Grilling greed: premature consumption of burger or other meat that requires further cooking.

Lubricated by pounds of meat and a few beverages, we watched for occasional shooting stars, cussed about girls, whittled sticks and went on various outings in search of firewood. Our numbers faded as one member of the half circle surrounding the fire pit after another left for the comfort of bed and the promise of the next day's activities.

Here are some more links,
Gluttony by the Campfire (Picasa),
By the Campfire (Picasa),
BBQ from the South (ART).


A Hike in the Beginning of Spring

Sitting on a barren ridge overlooking the Belgrade lakes, I kicked spots of lichen looking for marble sized rocks. Wind gusts flexed the trees and wrestled pine needles as I picked up a small dice sized piece of granite, pulled back the pouch of my wrist rocket and let go in the general direction of a nearby tree. With a zing, the rock chipped off a quarter sized piece of bark and ricocheted towards the frozen lake some 600 feet below.

After exhausting the aerodynamic rocks within reach of my feet, I set my wrist rocket down to enjoy the unseasonably warm Saturday afternoon unfuddled by boyish temptation.

I kicked my feet out on an ottoman-like rock, rested my head on my scrunched up Filson Mackinaw cruiser, and crossed my fingers on my chest.

Two hours earlier, Dan and I had set off on a quest to carpe diem despite having celebrated my 22nd birthday the night before. After deliberating between a trip to the coast and a local gun show, we opted for a more feral outing and headed due west towards the Belgrade lakes region of central Maine. I threw two wrist rockets into the back of our car and we set off. After a thirty minute hike under the canopy of fir trees, the foliage opened up exposing an easterly view of central Maine's lakes and rivers. For the next few hours we shot at trees with our wrist rockets, captured the season's first cosmic rays and watched the occasional jet on the final leg of its transatlantic journey.

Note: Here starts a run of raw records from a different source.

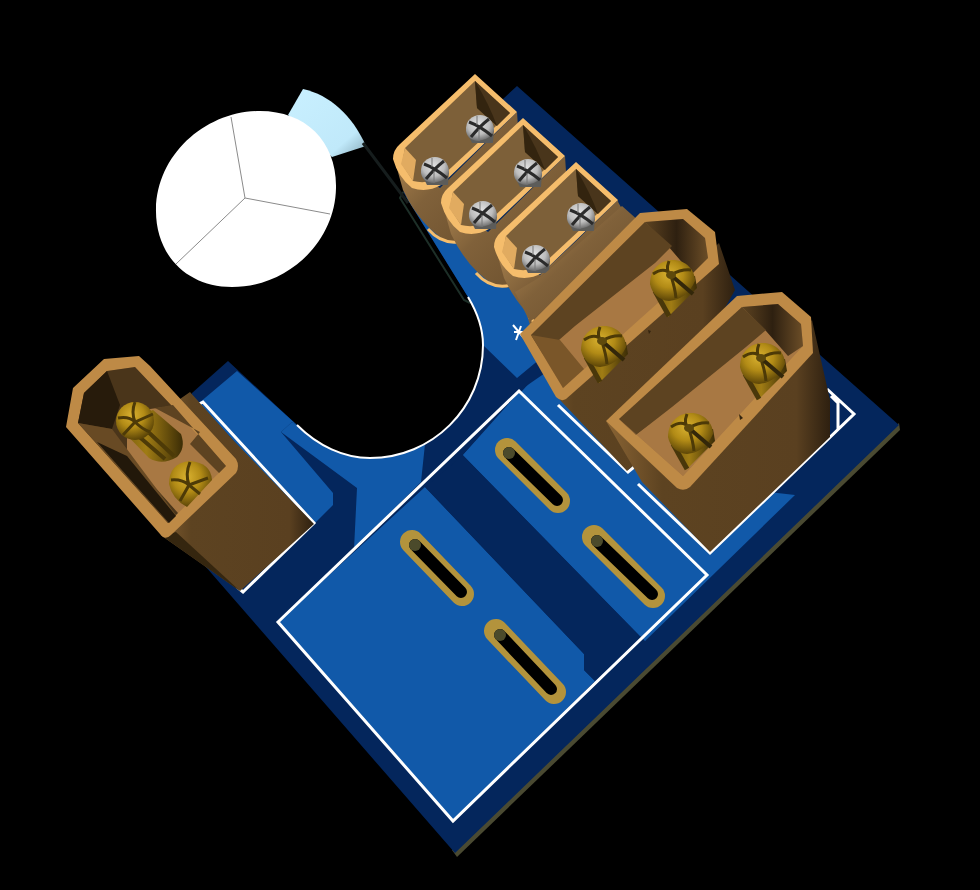
<!DOCTYPE html>
<html lang="en">
<head>
<meta charset="utf-8">
<title>Circuit board with power connectors</title>
<style>
:root{--ground:#000;--mask:#04265c;--copper:#1159a9;--edge:#4a4a32;--silk:#fff;--rim:#be8a46;--wall:#5d4321;--floor:#a87843;--rim-small:#f5bd6c;--floor-small:#7d6039;--plate:#b3933c}
html,body{margin:0;background:var(--ground);overflow:hidden}
svg{display:block;width:980px;height:890px}
.mask{fill:var(--mask)}
.copper{fill:var(--copper)}
.edge{fill:var(--edge)}
.silk{fill:none;stroke:var(--silk);stroke-width:3}
.rim{fill:var(--rim)}
.floor{fill:var(--floor)}
.rim-small{fill:var(--rim-small)}
.floor-small{fill:var(--floor-small)}
.plate{stroke:var(--plate);stroke-width:24;stroke-linecap:round}
.hole{stroke:#000;stroke-width:12;stroke-linecap:round}
.hole-wall{fill:#4b4a2b}
</style>
</head>
<body>
<svg viewBox="0 0 980 890" role="img" aria-label="Blue circuit board with connectors and a white cylinder on black">
<defs>
<linearGradient id="side" x1="0" y1="0" x2="1" y2="0"><stop offset="0" stop-color="#8a6434"/><stop offset=".25" stop-color="#5d4321"/><stop offset=".85" stop-color="#5a4020"/><stop offset="1" stop-color="#2e2010"/></linearGradient>
<linearGradient id="side-small" x1="0" y1="0" x2="1" y2="1"><stop offset="0" stop-color="#c4975a"/><stop offset=".45" stop-color="#80613a"/><stop offset="1" stop-color="#664b2a"/></linearGradient>
<linearGradient id="inner-dark" x1="0" y1="0" x2="1" y2="0"><stop offset="0" stop-color="#5d4321"/><stop offset=".5" stop-color="#2e2010"/><stop offset="1" stop-color="#6b4d27"/></linearGradient>
<radialGradient id="gold" cx=".42" cy=".35" r=".65"><stop offset="0" stop-color="#d9b130"/><stop offset=".5" stop-color="#b28b16"/><stop offset="1" stop-color="#5c4507"/></radialGradient>
<linearGradient id="gold-body" x1="0" y1="0" x2="1" y2="0"><stop offset="0" stop-color="#6c540d"/><stop offset=".45" stop-color="#a07c14"/><stop offset="1" stop-color="#3c2d06"/></linearGradient>
<radialGradient id="steel" cx=".45" cy=".35" r=".65"><stop offset="0" stop-color="#e2e2e2"/><stop offset=".6" stop-color="#bdbdbd"/><stop offset="1" stop-color="#696969"/></radialGradient>
<linearGradient id="ice" x1="0" y1="0" x2="1" y2="1"><stop offset="0" stop-color="#c9f0ff"/><stop offset=".75" stop-color="#c0e9fa"/><stop offset="1" stop-color="#85a8b6"/></linearGradient>
<g id="gold-pin">
<path d="M-23 2L-5 36L24 7L22-5Z" fill="url(#gold-body)"/>
<path d="M-18 10L-4 35" stroke="#49370a" stroke-width="5"/>
<path d="M-23 3C-23-12-13-21 0-21S22-11 22 0C17 12 7 19-4 20C-14 19-21 13-23 3Z" fill="url(#gold)"/>
<path d="M-20-7Q-8-15-2-6Q8-12 18-11M-4-20Q-8-10-2-5Q2 7 3 17" fill="none" stroke="#4d3a07" stroke-width="3"/>
<path d="M-1-5L20 13" stroke="#33270a" stroke-width="4"/>
<ellipse cx="-2" cy="-6" rx="5" ry="4" fill="#5e490c"/>
</g>
<g id="steel-pin">
<path d="M-14 2L-8 14H13L14 0Z" fill="#5c5c5a"/>
<path d="M-14 2C-15-9-7-14 0-14S14-8 14 1C12 8 6 11-3 12C-9 11-13 8-14 2Z" fill="url(#steel)"/>
<path d="M-11-7Q0-3 12 7M9-10Q0-3-9 8" fill="none" stroke="#2b2b2b" stroke-width="3"/>
<path d="M-3-13V-4M-1 0V12" stroke="#777" stroke-width="1"/>
</g>
<g id="small-socket">
<path d="M394 158L403 190Q420 226 448 242Q466 247 480 235L522 190L517 112L440 188Z" fill="url(#side-small)"/>
<path d="M428 229Q443 246 463 241" fill="none" stroke="#f5bd6c" stroke-width="3"/>
<path class="rim-small" d="M475 74L517 112L441 185Q427 193 412 188Q398 177 393 159Q393 150 400 144Z"/>
<path class="floor-small" d="M475 81L510 113L439 179Q425 184 413 181L402 164L405 148Z"/>
<path d="M475 81L510 113L497 126L477 108Z" fill="#49351b"/>
<path d="M475 81L477 108L497 126Q489 104 475 81Z" fill="#33240f"/>
<path d="M405 148L401 164L413 181L416 160Z" fill="#e1ab60"/>
<use href="#steel-pin" x="480" y="129"/>
<use href="#steel-pin" x="435" y="171"/>
</g>
</defs>

<rect width="980" height="890" fill="#000"/>

<g id="board">
<path class="edge" d="M899 423L900 430L457 857L452 850Z"/>
<path class="mask" d="M517 86L899 425L455 853L165 520L192 393L228 361L297 425C318 446 344 458 370 458C432 458 483 408 483 345C483 327 477 312 468 297L403 192Z"/>
<path d="M403 192L400 198L464 300L470 303" fill="none" stroke="#1d2f28" stroke-width="2"/>
<g id="copper-areas" class="copper">
<path d="M413 205L405 195L468 297Q483 320 483 345L517 378L575 330L540 290L450 190Z"/>
<path d="M237 371L297 425L292 422L281 432L333 493V505L312 526L199 403Z"/>
<path d="M292 422L297 425C318 446 344 458 370 458Q401 458 425 444L421 482L354 549L357 488L281 432Z"/>
<path d="M278 622L425 487L584 654V670L595 681L453 821Z"/>
<path d="M463 455L519 391L548 371L660 480L795 495L645 641Z"/>
</g>
<path class="mask" d="M463 455L425 487L584 654V670L595 681L640 636Z"/>
<path class="mask" d="M520 390L534 378L463 455L450 454Z"/>
<path class="copper" d="M519 392L463 455L640 636L707 575Z"/>
<path d="M297 425C318 446 344 458 370 458C432 458 483 408 483 345C483 327 477 312 468 297" fill="none" stroke="#fff" stroke-width="2"/>
</g>

<g id="silkscreen" class="silk">
<path d="M519 391L707 575L453 821L278 622Z"/>
<path d="M199 404L203 402L314 523L243 592L236 586"/>
<path d="M558 405L628 472L634 467M638 484L710 553L854 414L827 389M831 396L838 403V430"/>
<path d="M513 325L524 338M516 340L521 326M514 332H526" stroke-width="2"/>
</g>

<g id="slots">
<g><path class="plate" d="M507 450L558 501"/><path class="hole" d="M509 453L557 500"/><circle class="hole-wall" cx="509" cy="453" r="6"/></g>
<g><path class="plate" d="M594 537L653 596"/><path class="hole" d="M597 541L652 594"/><circle class="hole-wall" cx="597" cy="541" r="6"/></g>
<g><path class="plate" d="M412 542L462 594"/><path class="hole" d="M415 545L461 592"/><circle class="hole-wall" cx="415" cy="545" r="6"/></g>
<g><path class="plate" d="M496 631L554 692"/><path class="hole" d="M500 635L551 689"/><circle class="hole-wall" cx="500" cy="635" r="6"/></g>
</g>

<g id="cylinder">
<path d="M303 89C330 95 352 115 366 146L332 157L288 115Z" fill="url(#ice)"/>
<path d="M363 143L408 203" stroke="#161d1d" stroke-width="3"/>
<path d="M260 111C306 111 337 142 336 188C335 242 288 287 232 287C186 287 155 254 156 209C157 154 206 111 260 111Z" fill="#fff"/>
<path d="M245 198L231 117M245 198L330 214M245 198L176 264" fill="none" stroke="#8b8b8b" stroke-width="1"/>
</g>

<g id="small-sockets">
<use href="#small-socket"/>
<use href="#small-socket" x="48" y="44"/>
<path d="M521 296L530 325L632 226L618 202L540 275Z" fill="url(#side-small)"/>
<use href="#small-socket" x="101" y="88"/>
<path d="M515 292L530 322L640 222L622 206L542 276Z" fill="url(#side-small)"/>
</g>

<g id="middle-socket">
<path d="M520 334L560 400L627 471L640 460L735 290L719 243L562 395Z" fill="url(#side)"/>
<path class="rim" d="M640 213L687 209L715 232L719 264L566 399Q561 402 556 397L520 334Z"/>
<path class="floor" d="M645 222L683 219L705 238L708 258L563 388L531 335Z"/>
<path d="M645 222L683 219L705 238L708 258L692 274L668 246Z" fill="url(#inner-dark)"/>
<path d="M645 222L531 335L543 354L575 326L655 263L672 246Z" fill="#5d4321"/>
<path d="M531 335L563 388L584 369L560 340Z" fill="#7a5629"/>
<use href="#gold-pin" x="604" y="347"/>
<use href="#gold-pin" x="673" y="281"/>
<path d="M648 330L651 331L649 334Z" fill="#33240f"/>
</g>

<g id="front-socket">
<path d="M606 421L642 482L710 552L830 437V400L812 320L680 488Z" fill="url(#side)"/>
<path class="rim" d="M737 296L782 292L811 317L813 353L690 487Q684 492 677 488L606 421Z"/>
<path class="floor" d="M742 307L778 304L801 324L803 346L683 476L619 419Z"/>
<path d="M742 307L778 304L801 324L803 346L788 356L766 331Z" fill="url(#inner-dark)"/>
<path d="M742 307L619 419L636 435L672 407L746 347L766 330Z" fill="#5d4321"/>
<path d="M619 419L683 476L694 464L658 419L636 435Z" fill="#a87843"/>
<use href="#gold-pin" x="691" y="434"/>
<use href="#gold-pin" x="763" y="367" transform="translate(0 -3)"/>
<path d="M739 414L743 418L740 420Z" fill="#33240f"/>
</g>

<g id="left-socket">
<path d="M162 536L240 591L314 524L233 440L190 392L150 420Z" fill="url(#side)"/>
<path d="M162 536L240 591L176 532Z" fill="#35260f"/>
<path class="rim" d="M104 359L139 356L150 366L236 459Q240 466 236 473L171 535Q165 541 160 534L66 427L73 388Z"/>
<path class="floor" d="M107 371L135 367L226 466L168 523L78 423L84 393Z"/>
<path d="M107 371L135 367L172 406L150 409L127 438V456L178 513L168 523L78 423L84 393Z" fill="#4a351a"/>
<path d="M84 393L107 371L120 405L112 429L78 423Z" fill="#271b0b"/>
<path d="M78 423L112 429L176 515L168 523Z" fill="#684a24"/>
<path d="M97 442L127 456L176 516L169 523Z" fill="#22180a"/>
<path d="M155 408L173 405L226 466L219 473L190 444L200 432Z" fill="#5d4321"/>
<path d="M116 424L149 458Q162 466 177 457Q186 448 181 434L153 410Z" fill="url(#gold-body)"/>
<path d="M136 434L165 459M144 428L174 456" stroke="#4d3a07" stroke-width="4"/>
<circle cx="135" cy="421" r="19" fill="url(#gold)"/>
<path d="M118 418Q129 416 135 422Q142 429 150 432M135 402Q131 412 135 422L153 414M135 422L123 435" fill="none" stroke="#4d3a07" stroke-width="3"/>
<path d="M169 484Q169 463 190 461Q211 463 212 480L187 507Q172 499 169 484Z" fill="url(#gold)"/>
<path d="M171 480Q182 479 189 485L208 478M190 462Q185 474 189 485L180 501M189 485L200 494" fill="none" stroke="#4d3a07" stroke-width="3"/>
</g>
</svg>
</body>
</html>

After twenty minutes of daydreaming and listening to the sounds of snow melting, my boyish impulses returned. I thumbed the blade of my Swiss Army Knife open and whittled a fir branch with no intended destination or journey other than tapping the smell of fresh fir. As the branch shortened and narrowed, my mind jumped to an earlier day some 15 years ago when woods-lore captured my imagination and time.

Building on my countless hours spent struggling to make fire with pieces of wood in my back yard as a seven year old, I started shaping the piece of fir in my left hand into a spindle as part of a bow drill. A bow drill uses a friction to create a small coal.

After finalizing the spindle, I set out in search of the board and hand piece. Scavenging through the underbrush, I narrowly avoided two branches to the face and eventually settled on a dead fir branch and spent five minutes banging it against a pointy rock like one of those dudes from a Geico commercial. Next, I pulled out my red lace from my Danner boot and was off to the races. A half an hour of swearing, bloodied knuckles and frantic blows into a small nest of dried grass later, we finally got a flame.

The fruits of our labor.

Yours truly in my Filson Mackinaw Cruiser and an LL Bean Chambray work shirt.

Dan letting one rip.

Searching for a target.

As the sun sank towards the mountains we shot our last rocks off towards the distant lakes and headed back towards town and the promise of warm food. It was a good day.